Back when I first heard about Facebook I was working for a private university known for its “dry” campus. I was asked to consult on the case of a student who was being disciplined for violating the no-alcohol policy because a picture had been discovered of them buying booze at a nearby supermarket. It had been uploaded by the student’s friend to a hot new website called Facebook. I distinctly remember discussing this with staff and faculty at the time, predicting, “This is going to get a lot of kids in trouble.” There was discussion of banning access to the site, but filtering internet content back then wasn’t as straightforward as it is now, and the discussion was tabled with a promise to review the issue at a later time. Fast-forward to the present, where Facebook is still getting a lot of people in trouble, and themselves as well.
From the frying pan, to the fire, to…incinerator?
It might be hard to believe, but it was only June when we had to air out the latest load of dirty laundry from Facebook. Prior to that, they have been blog subjects seven times this year alone, and none of them were for something good! I’d say this month’s two-fer entry might be their pièce de résistance of colossal cock-ups, but there are still 90 days left in the year, and Facebook seems bent on setting some sort of record for destroying themselves.
First, they were caught red-handed letting advertisers use phone numbers provided by users for authentication purposes, something they had previously denied. To add insult to injury, it’s also come to light that they will also target individuals through contact information uploaded by their friends through the Facebook app, even if the individual never provided any sort of consent for such use.

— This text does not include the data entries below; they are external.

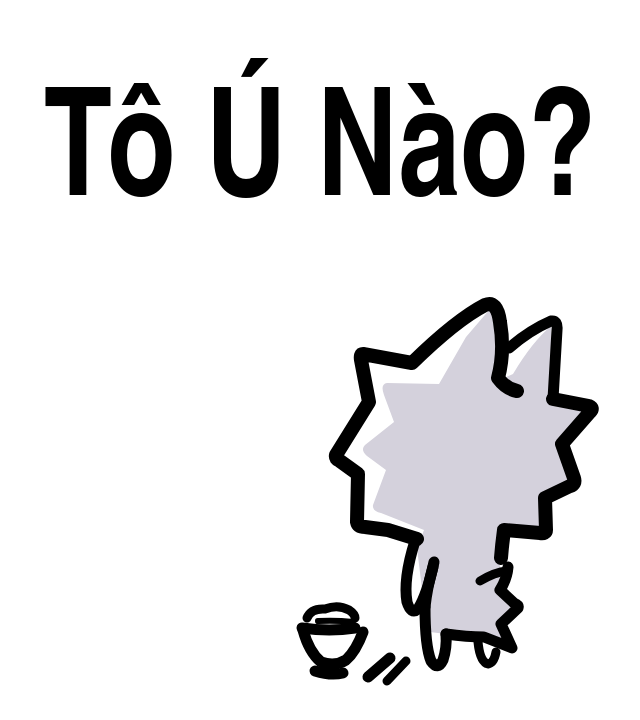
<!DOCTYPE html>
<html lang="vi">
<head>
<meta charset="utf-8">
<title>Tô Ú Nào?</title>
<style>
:root { --ink: #000; --paper: #fff; --fur: #d4d1dc; }
html, body { margin: 0; background: var(--paper); overflow: hidden; }
.poster { display: block; width: 640px; height: 720px; background: var(--paper); }
.heading { font: bold 150px "TeX Gyre Heros Cn", "Open Sans", sans-serif; fill: var(--ink); }
.ink { fill: none; stroke: var(--ink); stroke-width: 14; stroke-linecap: round; stroke-linejoin: round; }
.fur { fill: var(--fur); }
.paper { fill: var(--paper); }
.fine { stroke-width: 6; }
.thin { stroke-width: 9; }
.medium { stroke-width: 11; }
</style>
</head>
<body>
<svg class="poster" viewBox="0 0 640 720" xmlns="http://www.w3.org/2000/svg">
  <text class="heading" x="44" y="195" textLength="552" lengthAdjust="spacingAndGlyphs">Tô Ú Nào?</text>

  <g id="spiky-cat" role="img" aria-label="Mèo lông xù nhìn từ phía sau">
    <path class="paper" d="M490 304L412 362L360 354L369 402L334 457L358 475L357 527L418 538L424 605L430 660L446 636L512 648L500 622L520 606L500 560L503 530L546 534L545 498L576 484L562 444L594 408L553 398L555 320L508 352Z"/>
    <path class="fur" d="M490 309L466 337L439 384L387 383Q380 384 384 395L394 422L365 445Q360 450 367 456L386 470L373 505Q372 511 381 513L424 530L417 548L424 606L430 632L446 634L485 638L512 648L500 622L520 606L500 590L500 545L503 530L546 534L545 498L576 484L562 444L594 408L553 398L551 326Q532 342 513 374L502 379L503 330Z"/>
    <g id="cat-outline" class="ink">
      <path id="head-left" d="M517 391Q506 389 498 378Q505 352 500 322Q497 300 485 305Q456 320 412 363L363 354Q360 354 361 360L369 402L336 455Q335 459 340 461L358 474L357 522Q358 527 365 527L388 530L417 539"/>
      <path id="head-right" class="medium" d="M509 348Q530 330 551 321Q558 320 557 330L553 399"/>
      <path id="cheek-right" d="M553 399L589 406Q594 408 590 412L562 444L574 478Q576 484 570 486L545 498L546 530Q546 534 540 533L504 530Q502 545 501 558"/>
      <g id="arm" class="medium">
        <path d="M415 541Q403 579 407 602Q411 615 418 609Q427 595 434 562"/>
        <path d="M433 567Q427 588 425 607"/>
      </g>
      <path id="front-leg" class="medium" d="M425 607Q425 646 431 661Q438 671 443 660Q447 648 446 634"/>
      <path id="tail-and-belly" class="medium" d="M446 634Q467 637 484 637L512 648L501 624L518 608Q519 605 514 603L500 590Q507 579 508 567"/>
      <path id="tail-tip" class="thin" d="M507 571Q495 572 480 581"/>
      <path id="back-leg" class="thin" d="M478 642Q480 662 488 664Q494 663 496 652"/>
    </g>
  </g>

  <g id="rice-bowl" class="ink" role="img" aria-label="Bát cơm">
    <path class="thin" d="M307 618Q311 608 325 609Q338 604 349 610Q355 614 355 618"/>
    <path class="medium" d="M302 628Q330 632 355 628"/>
    <path class="medium" d="M303 630Q309 652 321 662Q335 667 346 660Q356 651 363 632"/>
    <path class="fine" d="M318 621Q336 620 353 622"/>
    <path class="medium" d="M315 671Q331 676 343 673"/>
  </g>
  <g id="motion-marks" class="ink">
    <path class="medium" d="M390 658L368 677"/>
    <path class="thin" d="M406 661L387 681"/>
  </g>
</svg>
</body>
</html>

If that isn’t enough to get your blood boiling, how about 50M Facebook users having their accounts compromised? Rather than the old-fashioned password hack, attackers exploited a bug in Facebook’s “View as” feature which allowed them to essentially steal the authentication token used to provide continued access after you’ve initially logged in. Think of this token as a VIP wristband you might wear at an event that also gets you access to the backstage. This token not only provides you a quick login to Facebook but to dozens of other connected services, such as Instagram and WhatsApp, that allow users to authenticate through Facebook instead of creating a unique login and password. Just like the wristband, Facebook only looks at the token and not the person using it, to determine what they are allowed to access, so you might get an inkling of why it being stolen is kind of a bad thing. The investigation is still ongoing, but according to Facebook, no passwords or credit cards were stolen, and it doesn’t look like the perpetrators of the September breach used their “wristbands” get into the various third-party platforms it could have granted access to, but I’d put even money on Facebook having yet another, “Wait, hold my beer,” moment, so don’t put the pitchforks too far out of reach.
Unfortunately for the two billion humans who are still trying to get some sort enjoyment (or livelihood) out of Facebook, there really isn’t any platform that comes close to being able to replace it. Your choices are “deal with it” or go cold turkey, the latter of which I don’t see any of my Facebook-hooked friends doing any time soon. If you’ve tied your various other online services to Facebook’s login in the pursuit of convenience, it only makes giving up Facebook that much harder and further illustrates just how dangerous this type of practice can be – Facebook login gave everyone a shovel, and quite a few people dug a hole that they have no idea how to get out of. Sadly, not climbing out of that hole and permanently putting the shovel aside essentially rewards Facebook for their negligent security practices, something that we should not do if we ever want the service to be something more than a way for advertisers and hackers (and Facebook!) to exploit for their own profit.
After four years of research and debate, the Federal Trade Commission has updated the Children’s Online Privacy Prevention Act with much stricter rules that hit internet advertisers right in the moneymaker. Written originally in 1998, COPPA was enacted to protect minors under the age of 13 by requiring any company collecting data on that demographic to adhere to strict privacy protection guidelines as well as putting well defined limits on advertising and marketing targeting minors. Since 2000, when it first went into effect, the internet and online advertising has changed significantly, and the FTC has amended COPPA, over the strenous objections from the industries affected.
What this means for you:
Whether you are a parent or an organization who markets to this particular demographic, you should take a moment to understand how COPPA may impact you. The new rules have been expanded in the following ways:
- The guidelines now include a wide range of digital media and devices, including smartphones, tablets, mobile gaming devices and mobile apps.
- The definition of “Personal Information” (previously only protected was the child’s name, address and email) has been expanded to cover a larger variety of data types including: geolocation, photos, videos, recordings, screen names and cookies. Just about anything that could be used to identify or track a child has been included.
- In the case of any organization collecting information without consent, parents and guardians have a right to receive a full description of what was collected on their child and also the right to have that info be deleted immediately.
- Targeted advertising that is based on a minor’s online data profile are no longer permitted without parental/guardian consent.
The trick, of course, is paying attention to what your child is doing online, and especially to what they are seeing onscreen. Advertisers are extremely clever, and this segment of the market is extremely valuable to them. The howls of protest will soon subside as they devise even more subtle ways to get parents to open up their wallets. Caveat Emptor!
Image courtesy of Stuart Miles / FreeDigitalPhotos.net